Review: BATMAN/CATWOMAN SPECIAL #1
[Editor’s Note: This review may contain spoilers]
Writers: Tom King, Walter Simonson, Ram V
Artists: John Paul Leon, Bernard Chang, Shawn Crystal, Mitch Gerads
Colours: Dave Stewart, Mitch Gerads, John Paul Leon
Letters: Clayton Cowles, John Workman, Andworld Design
Reviewed By: Derek McNeil
Batman/Catwoman Special #1: Some great romances are destined to be. The Batman/Catwoman series shows readers the romance between Bruce Wayne and Selina Kyle as it changed over their lives, but what about their connections from before they became costumed adventurers? This special one-off issue, meticulously illustrated by John Paul Leon (Batman: Creature of the Night), traces the life of Selina Kyle from her earliest days to her entry into the criminal underworld, and reveals that Bruce was actually a presence in her life all along. Whether it was fate or coincidence, this story gives even more reasons why Selina and Bruce’s connection is one of the most enduring love affairs in comics.
During Tom King’s run on Batman, the annuals contained some of the best stories – and foremost among these was Batman Annual #2. That story featured vignettes from Bruce and Selina’s romance from its early days up to the night of Bruce’s death. The Batman/Catwoman Special #1 is much in the same vein as that story, and is bit as good as that story.
The special contains a number of similar vignettes from many of the Christmases of Selina’s life, from her very first Christmas to her very last – literally. The story begins with baby Selina being rescued from a dumpster up to her death in a similar (or perhaps the same) alley.
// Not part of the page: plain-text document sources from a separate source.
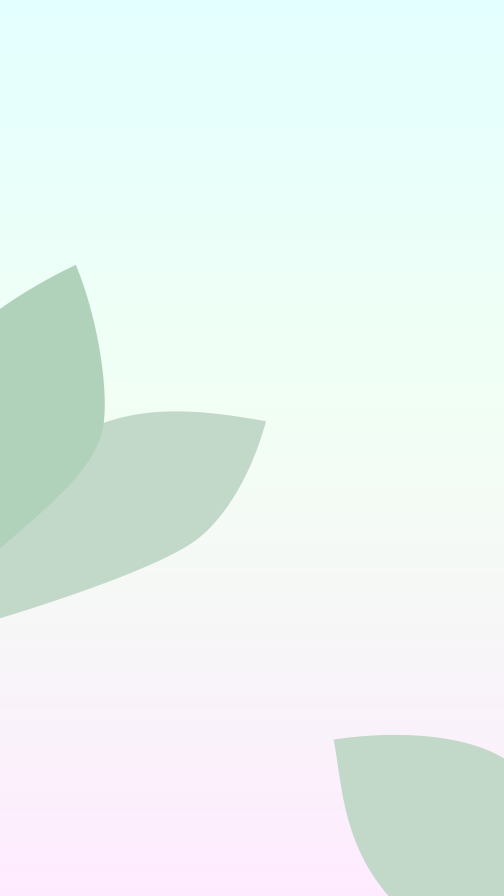
A Shadertoy shader for this background:

```glsl
#define SKY_TOP    vec3(0.890, 1.000, 1.000)
#define SKY_MINT   vec3(0.945, 1.000, 0.957)
#define SKY_PALE   vec3(0.968, 0.968, 0.968)
#define SKY_PINK   vec3(1.000, 0.922, 1.000)
#define MINT_LEVEL 0.56
#define PALE_LEVEL 0.31
#define LEAF_DARK  vec3(0.690, 0.824, 0.733)
#define LEAF_LIGHT vec3(0.761, 0.847, 0.790)
#define CURVE_STEPS 28

// Outline state: x = squared distance, y = inside/outside sign
const vec2 EMPTY = vec2(1e9, 1.0);

// Adds a straight side to an outline
void addLine(inout vec2 outline, vec2 p, vec2 a, vec2 b) {
    vec2 side = b - a, toP = p - a;
    vec2 gap = toP - side * clamp(dot(toP, side) / dot(side, side), 0.0, 1.0);
    outline.x = min(outline.x, dot(gap, gap));
    if ((a.y > p.y) != (b.y > p.y) && toP.x < side.x * toP.y / side.y)
        outline.y = -outline.y;
}

// Adds a cubic Bezier side to an outline
void addCurve(inout vec2 outline, vec2 p, vec2 a, vec2 b, vec2 c, vec2 d) {
    vec2 last = a;
    for (int i = 1; i <= CURVE_STEPS; i++) {
        float t = float(i) / float(CURVE_STEPS), s = 1.0 - t;
        vec2 next = s*s*s*a + 3.0*s*s*t*b + 3.0*s*t*t*c + t*t*t*d;
        addLine(outline, p, last, next);
        last = next;
    }
}

// Smooth coverage of a closed outline
float coverage(vec2 outline) {
    float dist = sqrt(outline.x) * outline.y * iResolution.y;
    return clamp(0.5 - dist, 0.0, 1.0);
}

float uprightLeaf(vec2 p) {
    vec2 root = vec2(-0.078, 0.583), tip = vec2(0.0846, 0.7044);
    vec2 belly = vec2(0.1159, 0.5286), rim = vec2(0.0, 0.388), tail = vec2(-0.078, 0.3203);
    vec2 o = EMPTY;
    addCurve(o, p, root, vec2(-0.046, 0.625), vec2(0.013, 0.6706), tip);
    addCurve(o, p, tip, vec2(0.1055, 0.655), vec2(0.1211, 0.5768), belly);
    addCurve(o, p, belly, vec2(0.1107, 0.4805), vec2(0.0573, 0.4375), rim);
    addLine(o, p, rim, tail);
    addLine(o, p, tail, root);
    return coverage(o);
}

float leaningLeaf(vec2 p) {
    vec2 start = vec2(0.1042, 0.5234), tip = vec2(0.2969, 0.5299);
    vec2 belly = vec2(0.2188, 0.3971), rim = vec2(0.0, 0.3099);
    vec2 tail = vec2(-0.078, 0.2852), root = vec2(-0.078, 0.479);
    vec2 o = EMPTY;
    addCurve(o, p, start, vec2(0.1667, 0.5508), vec2(0.237, 0.5404), tip);
    addCurve(o, p, tip, vec2(0.2839, 0.4818), vec2(0.2578, 0.4271), belly);
    addCurve(o, p, belly, vec2(0.181, 0.3698), vec2(0.0846, 0.3359), rim);
    addLine(o, p, rim, tail);
    addLine(o, p, tail, root);
    addLine(o, p, root, start);
    return coverage(o);
}

float cornerLeaf(vec2 p) {
    vec2 tip = vec2(0.3724, 0.1745), top = vec2(0.5625, 0.1536), side = vec2(0.625, 0.1016);
    vec2 foot = vec2(0.4336, 0.0), below = vec2(0.4818, -0.0417), root = vec2(0.651, -0.0417);
    vec2 o = EMPTY;
    addCurve(o, p, tip, vec2(0.4297, 0.1836), vec2(0.513, 0.1836), top);
    addLine(o, p, top, side);
    addLine(o, p, side, root);
    addLine(o, p, root, below);
    addLine(o, p, below, foot);
    addCurve(o, p, foot, vec2(0.3815, 0.0599), vec2(0.3815, 0.1276), tip);
    return coverage(o);
}

// Vertical blend through four pastel stops
vec3 backdrop(float h) {
    vec3 color = mix(SKY_PINK, SKY_PALE, clamp(h / PALE_LEVEL, 0.0, 1.0));
    color = mix(color, SKY_MINT, clamp((h - PALE_LEVEL) / (MINT_LEVEL - PALE_LEVEL), 0.0, 1.0));
    return mix(color, SKY_TOP, clamp((h - MINT_LEVEL) / (1.0 - MINT_LEVEL), 0.0, 1.0));
}

void mainImage(out vec4 fragColor, in vec2 fragCoord) {
    vec2 p = fragCoord / iResolution.y;
    vec3 color = backdrop(p.y);

    // Leaves, back to front
    color = mix(color, LEAF_LIGHT, cornerLeaf(p));
    color = mix(color, LEAF_LIGHT, leaningLeaf(p));
    color = mix(color, LEAF_DARK, uprightLeaf(p));
    fragColor = vec4(color, 1.0);
}
```
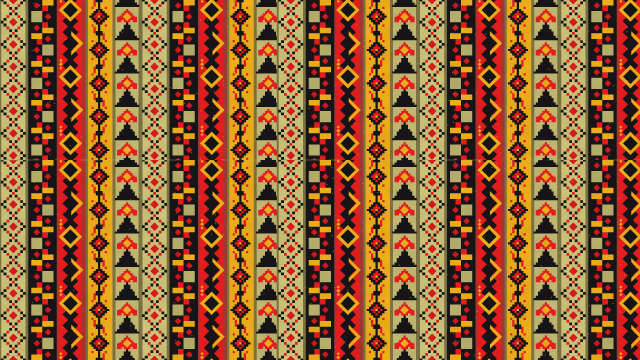
A Shadertoy shader for this pattern:

```glsl
// Vertical folk-weave bands: lattice, checker, zigzag, beads and pyramids, repeated across.
// Each band is built from diamond distances and stepped cells, on a canvas 432 units high;
// a weaving seam shifts the repeats, and sines plus cellular specks add light wear.

const vec3 BLACK = vec3(0.09, 0.08, 0.09);
const vec3 OLIVE = vec3(0.78, 0.75, 0.46);
const vec3 RED = vec3(0.89, 0.11, 0.12);
const vec3 GOLD = vec3(0.91, 0.67, 0.10);
const vec3 DARK_OLIVE = vec3(0.48, 0.44, 0.26);
const vec3 DARK_RED = vec3(0.64, 0.21, 0.18);

float diamond(vec2 p) { return abs(p.x) + abs(p.y); }

// Signed offset from the nearest repeat at phase + k * period
float centred(float v, float phase, float period) {
    return mod(v - phase + 0.5 * period, period) - 0.5 * period;
}

vec2 hash2(vec2 p) {
    return fract(sin(vec2(dot(p, vec2(127.1, 311.7)), dot(p, vec2(269.5, 183.3)))) * 43758.5);
}

// Red diamonds inside a dotted lattice
vec3 latticeBand(vec2 p) {
    p = vec2(p.x - 16.0, centred(p.y, 0.0, 80.0 / 3.0));
    if (diamond(p) < 5.2) return RED * 0.94;
    vec2 q = abs(floor(p * 0.3 + 0.5));
    if (abs(q.x + q.y - 4.0) < 0.5) return mod(q.x, 4.0) == 0.0 && q.x < 1.0 || q.x == 2.0 ? RED : BLACK;
    return abs(p.x) > 14.5 ? DARK_OLIVE : OLIVE;
}

// Two columns of squares, the second shifted by half a repeat
vec3 checkerBand(vec2 p) {
    vec2 g = (p - vec2(37.5, 0.0)) * 0.075;
    vec2 id = floor(g), f = fract(g);
    if (id.x < 0.0 || id.x > 1.0) return BLACK;
    float row = mod(id.y + 3.0 * id.x, 6.0);
    if (row == 1.0) return mix(OLIVE, DARK_OLIVE, 0.25);
    if (row == 3.0 || row == 5.0) {
        if (row == 5.0) f.y = 1.0 - f.y;
        if (id.x == 1.0) f.x = 1.0 - f.x;
        if (f.y < 0.5) return GOLD;
        return f.x > 0.5 ? RED : BLACK;
    }
    return diamond(f - 0.5) < 0.3 ? RED * 0.9 : BLACK;
}

// Chain of black diamonds with gold rings, chevrons and small dots
vec3 zigzagBand(vec2 p) {
    float x = p.x - 84.5;
    vec2 ringAt = vec2(x, centred(p.y, 12.0, 80.0));
    vec2 chevronAt = vec2(x - 1.0, centred(p.y, 52.0, 80.0));
    if (abs(diamond(ringAt) - 11.5) < 2.6) return GOLD;
    if (x > 1.0 && abs(diamond(chevronAt) - 12.0) < 2.6) return GOLD;
    vec2 dots = vec2(x + 11.5, centred(p.y, 77.0, 80.0));
    if (diamond(dots) < 6.5 && diamond(vec2(dots.x, centred(dots.y, 0.0, 5.0))) < 2.3) return GOLD;
    if (diamond(vec2(x, centred(p.y, 12.0, 40.0 / 3.0))) < 9.5) return BLACK;
    return x < -14.0 || x > 14.0 ? DARK_RED : RED;
}

// Stepped eye diamonds strung on a black stem
vec3 beadBand(vec2 p) {
    float x = p.x - 119.0, y = centred(p.y, 20.0, 40.0);
    vec2 q = floor(vec2(x, y) * 0.375 + 0.5);
    float d = diamond(q);
    if (d < 0.5) return GOLD;
    if (d < 1.5) return q.x + q.y > 0.0 ? BLACK : RED;
    if (d < 2.5) return RED;
    if (d < 5.0 && abs(q.x) < 5.0) return BLACK;
    if (abs(q.x) + 7.0 - abs(q.y) < 1.5 || q.x == 0.0) return BLACK;
    float side = mod(floor(p.y / 40.0), 2.0) * 2.0 - 1.0;
    if (q.x == 2.0 * side && abs(q.y) > 4.5) return RED;
    if (abs(q.x) == 3.0 && abs(q.y) == 4.0) return RED;
    return x < -13.5 || x > 16.0 ? DARK_OLIVE : GOLD;
}

// Black stepped pyramids between red crowns
vec3 pyramidBand(vec2 p) {
    float x = p.x - 152.5;
    float y = mod(p.y - 27.0, 40.0);
    vec2 q = vec2(abs(floor(x * 0.375 + 0.5)), floor(y * 0.375));
    if (q.y < 8.0 && q.x < 0.7 + q.y * 0.65) return BLACK;
    vec2 crown = vec2(x, centred(p.y, 20.0, 40.0));
    if (diamond(crown) < 5.2) return GOLD;
    vec2 c = abs(floor(crown * 0.375 + 0.5));
    if (c.x + c.y < 3.5 || (crown.y > 0.0 && c.y < 3.0 && c.x < 5.0 && c.x > c.y)) return RED;
    return abs(x) > 13.8 ? DARK_OLIVE : mix(OLIVE, DARK_OLIVE, 0.12);
}

vec3 weave(vec2 p) {
    // Seams shift the repeat both ways
    if (p.x > 332.0) p.x += 6.0;
    if (p.y > 192.0) p.y += 48.0;
    p.x = mod(p.x, 169.5);
    if (p.x < 34.0) return latticeBand(p);
    if (p.x < 68.0) return checkerBand(p);
    if (p.x < 103.0) return zigzagBand(p);
    if (p.x < 137.5) return beadBand(p);
    return pyramidBand(p);
}

void mainImage(out vec4 fragColor, in vec2 fragCoord) {
    float unit = 432.0 / iResolution.y;
    vec3 color = vec3(0.0);
    // Average a 4 x 4 grid of samples to smooth every edge
    for (int i = 0; i < 16; i++) {
        vec2 s = fragCoord + (vec2(i % 4, i / 4) - 1.5) * 0.25;
        color += weave(vec2(s.x * unit, 432.0 - s.y * unit)) / 16.0;
    }
    vec2 p = vec2(fragCoord.x * unit, 432.0 - fragCoord.y * unit);
    // Faded patches, pale specks and a worn seam
    color *= 1.0 + 0.025 * sin(p.x * 0.11 + 2.0 * sin(p.y * 0.07)) * sin(p.y * 0.13 + sin(p.x * 0.05));
    vec2 cell = floor(p / 9.0), h = hash2(cell);
    float speck = 1.0 - smoothstep(0.4, 1.2, length(p - (cell + 0.2 + 0.6 * h) * 9.0));
    color = mix(color, OLIVE, 0.35 * speck * step(0.85, hash2(cell + 7.0).x));
    float seam = 1.0 - smoothstep(0.3, 1.0, abs(p.y - 192.0));
    color = mix(color, OLIVE, 0.3 * seam * smoothstep(-0.2, 0.6, sin(p.x * 0.07) + sin(p.x * 0.19)));
    fragColor = vec4(color, 1.0);
}
```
There are a lot of neat symmetries like that in the story. For example, we see a very young Selina viewing the family portrait of Bruce and his parents in the Wayne Home for Orphaned Children. And near the end, we see her in the rechristened Selina Wayne Home for Orphaned Children. And that portrait has been replaced with one of her, Bruce, and their daughter Helena.
We also see more of Helena’s upbringing than we have previously. For as much as King’s shown us of Bruce and Selina’s life together, we haven’t seen much of them as parents. It’s fascinating to see how Helena’s upbringing was both wholesome and extraordinary in equal measure. And I loved the sequence where a five year old Helena receives a sword from her father for Christmas. Her cry of “I am Wonder Woman!!!” is priceless.
There is also an interesting illumination of the differences between Bruce and Selina. The portrait shows the important place Bruce’s parents and their loss play in his life. But Selina never knew her parents. And when Helena wonders about them, stating, “I bet Daddy could find out. He’s the greatest detective in the world”. Selina answers, “I bet he could too. I never asked him”.
This reveals how little importance Selina ascribes to her parents. She neither knows or cares who they are. It also makes me wonder if Bruce ever did look into the matter without telling her. It’s probable that he wouldn’t have been unable to resist looking into the matter. And if he did so, did he ever tell her who they were?
The story’s original artist, John Paul Leon, unfortunately passed away before completing his work on it. Bernard Chang and Shawn Crystal did a great job of finishing some of the pages from his breakdowns, while Mitch Gerads did an equally fine job on the final half of the story that Leon hadn’t gotten to. They managed to complete the job, making it mesh well with the pages Leon had completed.
The issue is as much a tribute to John Paul Leon as it is a celebration of Batman and Catwoman’s romance. Along with King’s story, there are two previously unpublished stories featuring Leon’s artwork. One is a Batman: Black and White story written by Walter Simonson. The other one is a Question story by Ram V. We also get a look at Leon’s breakdowns for the main story’s first 20 pages. And there are also several pin-ups pictures that feature Batman or Catwoman or serve as tributes to Leon.
This special really shows how beloved Leon was loved by his colleagues in the comics industry. The tragedy of Leon’s death reflects the tragic elements of the main story, but the outpouring of love for him also reflects the love that is the core of the story. Despite the tragedy, this book is a celebration of love – in story and in real life.
On first reading, the pin-up of Static by Denys Cowan and Chris Sotomayor struck me as a bit odd. It didn’t feature Batman or Catwoman, and I didn’t see how it was a tribute to John Paul Leon either. However, once I read Michael Davis’ written tribute to Leon, I understood the connection between Static and Leon. I recommend that readers don’t skip or skim through these tributes, but give them a full reading. It will give you a better appreciation of these creators’ feelings for Leon.
The Batman/Catwoman Special #1 tugs at the heartstrings because of King’s touching story, as well as the tragic story behind the scenes. It’s not often that a creator gets such a loving tribute upon their passing, but it’s lovely to see it happen this time. Rest in peace, John Paul Leon.